It may be a commonplace to call our age one that prides itself on freedom from the “miserable dark ages,” from obscurantism, superstition, and perhaps belief in anything beyond the inquiry of natural science; but while materialisms philosophical and commercial may seem to rule the day in much of the world, somehow the most popular stories remain those inspired by the visions of former ages: by thought-worlds too foreign and spacious for the physicalist or relativistic confinement cell. Fairy tales continue to be retold– just think of Disney, the Shrek films, or the two Snow White films to be released next year–and new stories inspired by them emerge one after another. How could stories like The Lord of the Rings receive such popularity and affection from an age that appears so thoroughly to despise all that comes from its world of origin?
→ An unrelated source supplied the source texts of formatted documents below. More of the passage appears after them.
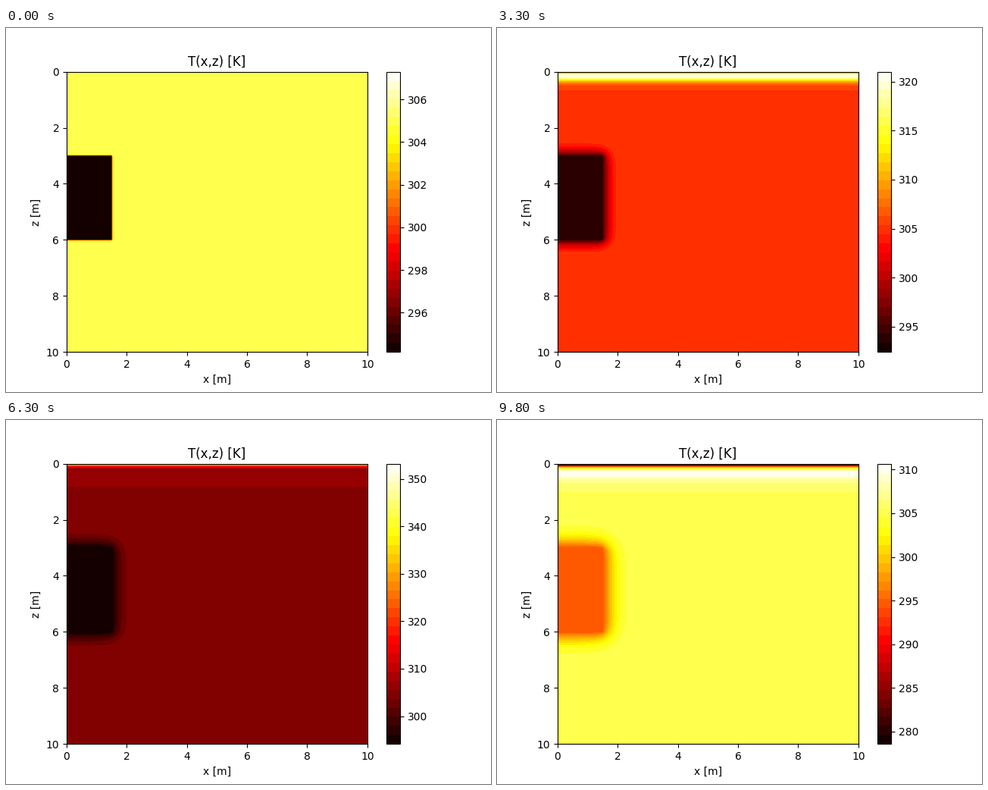
A matplotlib script that plays this animation: 640 by 480 pixels, repeating every 9.9 s.

```python
import numpy as np
import matplotlib.pyplot as plt
from matplotlib.animation import FuncAnimation
from matplotlib.ticker import AutoLocator

FRAMES = 99
INTERVAL = 100          # ms
SIZE = 10.0             # m
NODES = 201
DIFFUSIVITY = 9e-4      # m^2 per frame
SUBSTEPS = 4
T_SOIL = 305.15
T_BOX = 294.15
LEVELS = 32

x = np.linspace(0, SIZE, NODES)
z = np.linspace(0, SIZE, NODES)
X, Z = np.meshgrid(x, z)
eps = 1e-6
box = (X <= 1.5 + eps) & (Z >= 3 - eps) & (Z <= 6 + eps)


def surface(t):
    """Daily cycle at the ground surface plus the start-up transient."""
    a = np.radians(7.15 * t - 29.7)
    cycle = 313.6 + 45.7 * np.sin(a) - 1.2 * np.cos(a) ** 2
    return cycle + 17.25 * np.exp(-t / 4)


def apply_bounds(T, t):
    T[0] = surface(t)
    T[box] = T_BOX


def step(T, r):
    P = np.pad(T, 1, mode="edge")
    lap = P[2:, 1:-1] + P[:-2, 1:-1] + P[1:-1, 2:] + P[1:-1, :-2] - 4 * T
    return T + r * lap


def simulate():
    r = DIFFUSIVITY / SUBSTEPS / (x[1] - x[0]) ** 2
    T = np.full(X.shape, T_SOIL)
    apply_bounds(T, 0)
    fields = [T.copy()]
    for n in range(FRAMES - 1):
        for k in range(1, SUBSTEPS + 1):
            T = step(T, r)
            apply_bounds(T, n + k / SUBSTEPS)
        fields.append(T.copy())
    return fields


fields = simulate()
fig = plt.figure(figsize=(6.4, 4.8), dpi=100)


def draw(n):
    fig.clear()
    ax = fig.add_subplot()
    T = fields[n]
    levels = np.linspace(T.min(), T.max(), LEVELS)
    filled = ax.contourf(X, Z, T, levels=levels, cmap="hot")
    fig.colorbar(filled, ax=ax, ticks=AutoLocator())
    ax.set_xlim(0, SIZE)
    ax.set_ylim(SIZE, 0)
    ax.set_xlabel("x [m]")
    ax.set_ylabel("z [m]")
    ax.set_title("T(x,z) [K]")
    return []


anim = FuncAnimation(fig, draw, frames=FRAMES, interval=INTERVAL,
                     init_func=lambda: [], repeat=True)
plt.show()
```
Because fairy tales bear in their hearts something that satisfies our longings; they carry truths too obvious for the modernist to remember, and if we search them out we may learn something not only of them but of ourselves and the world we inhabit.
“Fairy tales are more than true,” tells us G. K. Chesterton, “not because they tell us that dragons exist, but because they tell us that dragons can be beaten.” In other words, the bad news– the real threat of dragons– is already apparent; the good news of their defeat is the surprise. The dragons we know about already, lurking as they are both in our imagination and in the world beyond, or else there would be no talk of evil, of suffering and death. The pagans of old knew about the dragons– they knew the brokenness of the world before they had heard the Gospel preached. Pandora knew of it; the Stoic philosopher in his calm despair knew of it. The good news that follows, that the Dragon has been beaten decisively, that was what no human heart could have conceived, beyond what all hopes could dream.
But it is in the promise of this hope beyond human conception that lies so much of the attraction of fairy stories. Of the many truths which fairy tales might hold up to modern eyes the greatest is that good will triumph–that the dragons can be beaten. J.R.R. Tolkien coined a term for the in-breaking of miraculous good which triumphs over insurmountable evil precisely in the good’s hour of greatest weakness, the most unlikely ending to modern readers but perhaps for that reason the most satisfying: eucatastrophe, or “a good down-turn.” The eucatastrophe of the fairy tale is the Good News: the dragon is slain, the princess rescued, the day won, and all live happily ever after.
This is no pipe-dream’s perfect ending, as readers of the Lord of the Rings will remember. The eucatastrophe of fairy stories as Tolkien interprets them (and as they themselves echo the Gospel) truly embody the idea of “earning your happy ending”; not, of course, that in the end “earning” the final, miraculous victory has much to do with it– or else it would not be miraculous. For the very place where the Gospels and fairy tales touch is in rejecting any carnal hope of worldly success in favor of that far more fulfilling victory which comes as unexpected gift. Yet it is unmistakeable that if there is some unique power that fairy tales still hold over human hearts it is because in them can be traced something of the same pattern that lies in the Cross and Resurrection.
By way of contrast, if the modernist carries his “real” beliefs to their logical conclusion, the ending to the story is dreadfully unsatisfactory and does not result in the cathartic “happy ending” characteristic of fairy tales. An excellent and very real published example of this horrendous type of ending is the Series of Unfortunate Events. Daniel Handler (pseudonym Lemony Snicket) is a self-proclaimed “secular humanist.” Not to ruin the ending of the intriguing thirteen-book series, it will simply be mentioned that anyone who has read it can attest to the utter lack of catharsis and complete flop of the end of Book the Thirteenth. Very few loose ends are tied up and even more are opened. Unlike a story such as Heart of Darkness or 1984, where the ending leaves you uncomfortable and pondering, but you inevitably realize it could not end any other way, The End (Book the Thirteenth of A Series of Unfortunate Events) results in the reader wanting to rewrite the story to have… well, a fairy-tale ending. An epic such as the Series of Unfortunate Events demands a fairy-tale ending–or at least one somewhat resembling it.
Like a dissonant conclusion to an otherwise harmonious melody, the lackluster ending to A Series of Unfortunate Events leaves with its impression of dissatisfaction a testament to the truth that gives fairy tales their enduring allure. What draws people to fairy tales is the promise of something more than disappointed expectations or the punishments of cruel vicissitude: the hope of a victory that breaks through from beyond the circles of this world and in reaching down to broken human beings offers them the guarantee of a new day more great and terrible than they can imagine.